++++ Information ++++

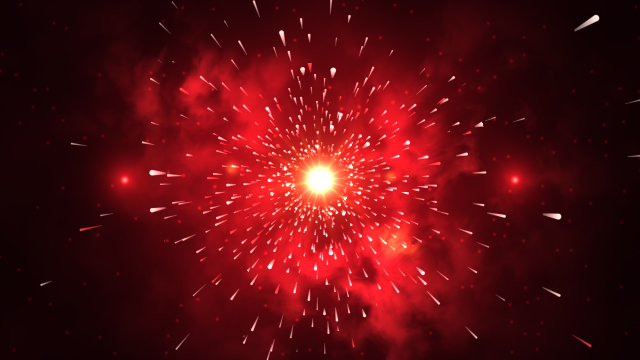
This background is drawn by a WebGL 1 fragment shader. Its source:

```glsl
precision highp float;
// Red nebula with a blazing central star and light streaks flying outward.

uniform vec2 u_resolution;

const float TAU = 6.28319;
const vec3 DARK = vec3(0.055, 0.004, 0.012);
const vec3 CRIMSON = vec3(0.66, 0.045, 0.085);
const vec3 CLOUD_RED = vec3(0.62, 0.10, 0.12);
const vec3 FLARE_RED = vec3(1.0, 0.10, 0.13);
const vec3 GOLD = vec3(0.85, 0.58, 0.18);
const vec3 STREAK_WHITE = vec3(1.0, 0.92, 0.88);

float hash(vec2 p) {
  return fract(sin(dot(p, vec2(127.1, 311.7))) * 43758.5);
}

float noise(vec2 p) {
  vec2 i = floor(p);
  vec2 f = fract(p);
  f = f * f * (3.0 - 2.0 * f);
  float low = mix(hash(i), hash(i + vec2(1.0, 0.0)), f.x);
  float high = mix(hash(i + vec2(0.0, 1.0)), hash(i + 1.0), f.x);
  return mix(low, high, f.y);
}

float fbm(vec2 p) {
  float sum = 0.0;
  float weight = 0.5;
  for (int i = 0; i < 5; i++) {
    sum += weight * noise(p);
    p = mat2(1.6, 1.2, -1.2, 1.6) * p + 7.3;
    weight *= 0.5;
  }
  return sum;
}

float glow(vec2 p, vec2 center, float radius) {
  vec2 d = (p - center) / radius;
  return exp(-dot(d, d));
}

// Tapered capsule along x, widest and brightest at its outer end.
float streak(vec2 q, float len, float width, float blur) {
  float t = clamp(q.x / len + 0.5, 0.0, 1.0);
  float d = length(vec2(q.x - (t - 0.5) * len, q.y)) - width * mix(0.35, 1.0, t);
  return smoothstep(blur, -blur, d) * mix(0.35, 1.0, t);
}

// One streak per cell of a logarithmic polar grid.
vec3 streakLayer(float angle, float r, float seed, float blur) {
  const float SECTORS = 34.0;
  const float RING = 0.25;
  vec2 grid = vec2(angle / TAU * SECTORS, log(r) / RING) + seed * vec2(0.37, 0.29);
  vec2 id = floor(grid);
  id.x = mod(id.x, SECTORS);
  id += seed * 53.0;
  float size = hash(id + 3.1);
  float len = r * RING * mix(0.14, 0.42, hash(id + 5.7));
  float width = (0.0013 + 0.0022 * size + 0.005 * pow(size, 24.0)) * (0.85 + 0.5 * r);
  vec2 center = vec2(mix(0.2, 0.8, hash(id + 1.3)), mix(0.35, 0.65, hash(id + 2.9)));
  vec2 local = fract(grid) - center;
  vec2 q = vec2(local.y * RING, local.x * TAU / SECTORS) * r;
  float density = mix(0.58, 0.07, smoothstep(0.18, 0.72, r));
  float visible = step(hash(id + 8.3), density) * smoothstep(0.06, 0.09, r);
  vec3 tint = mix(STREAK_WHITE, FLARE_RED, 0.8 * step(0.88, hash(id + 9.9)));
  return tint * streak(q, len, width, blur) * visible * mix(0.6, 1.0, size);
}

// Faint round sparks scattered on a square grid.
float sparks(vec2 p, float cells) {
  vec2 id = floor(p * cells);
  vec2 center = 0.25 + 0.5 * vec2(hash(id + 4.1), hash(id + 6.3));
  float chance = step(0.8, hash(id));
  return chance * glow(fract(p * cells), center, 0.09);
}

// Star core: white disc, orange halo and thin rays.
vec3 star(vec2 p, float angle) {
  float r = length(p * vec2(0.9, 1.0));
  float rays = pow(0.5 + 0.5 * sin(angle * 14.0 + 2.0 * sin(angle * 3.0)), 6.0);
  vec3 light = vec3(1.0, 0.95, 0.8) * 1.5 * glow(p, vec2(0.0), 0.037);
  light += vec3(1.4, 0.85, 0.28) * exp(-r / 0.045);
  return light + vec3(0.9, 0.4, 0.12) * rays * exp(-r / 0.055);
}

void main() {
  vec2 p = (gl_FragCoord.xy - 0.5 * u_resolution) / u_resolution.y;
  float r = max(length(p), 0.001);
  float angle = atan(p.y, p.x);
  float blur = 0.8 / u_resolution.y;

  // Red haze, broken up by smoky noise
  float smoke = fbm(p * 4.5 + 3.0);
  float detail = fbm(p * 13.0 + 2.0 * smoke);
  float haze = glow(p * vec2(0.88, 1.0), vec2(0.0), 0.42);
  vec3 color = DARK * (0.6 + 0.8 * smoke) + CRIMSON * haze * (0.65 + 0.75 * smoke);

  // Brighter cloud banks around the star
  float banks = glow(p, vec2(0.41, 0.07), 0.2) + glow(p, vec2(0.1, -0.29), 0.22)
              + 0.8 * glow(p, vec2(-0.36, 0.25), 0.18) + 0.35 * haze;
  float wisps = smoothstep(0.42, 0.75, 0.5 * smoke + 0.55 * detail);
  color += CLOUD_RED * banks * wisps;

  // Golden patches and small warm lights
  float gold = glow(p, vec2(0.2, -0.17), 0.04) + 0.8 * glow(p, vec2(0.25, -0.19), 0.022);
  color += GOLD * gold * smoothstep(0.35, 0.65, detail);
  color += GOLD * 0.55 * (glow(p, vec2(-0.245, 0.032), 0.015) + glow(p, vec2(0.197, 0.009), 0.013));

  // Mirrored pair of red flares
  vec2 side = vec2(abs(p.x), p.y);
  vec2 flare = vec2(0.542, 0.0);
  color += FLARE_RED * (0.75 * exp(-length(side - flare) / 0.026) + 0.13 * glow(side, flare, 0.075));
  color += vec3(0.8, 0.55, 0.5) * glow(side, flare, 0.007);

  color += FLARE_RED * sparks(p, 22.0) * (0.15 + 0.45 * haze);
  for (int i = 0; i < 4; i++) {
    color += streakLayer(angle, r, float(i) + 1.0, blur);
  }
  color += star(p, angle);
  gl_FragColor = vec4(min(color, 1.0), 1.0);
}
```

++++

### Goal of the exercise
Which lines above include the word "grid"? Return each one.

### Finished exercise
// One streak per cell of a logarithmic polar grid.
  vec2 grid = vec2(angle / TAU * SECTORS, log(r) / RING) + seed * vec2(0.37, 0.29);
  vec2 id = floor(grid);
  vec2 local = fract(grid) - center;
// Faint round sparks scattered on a square grid.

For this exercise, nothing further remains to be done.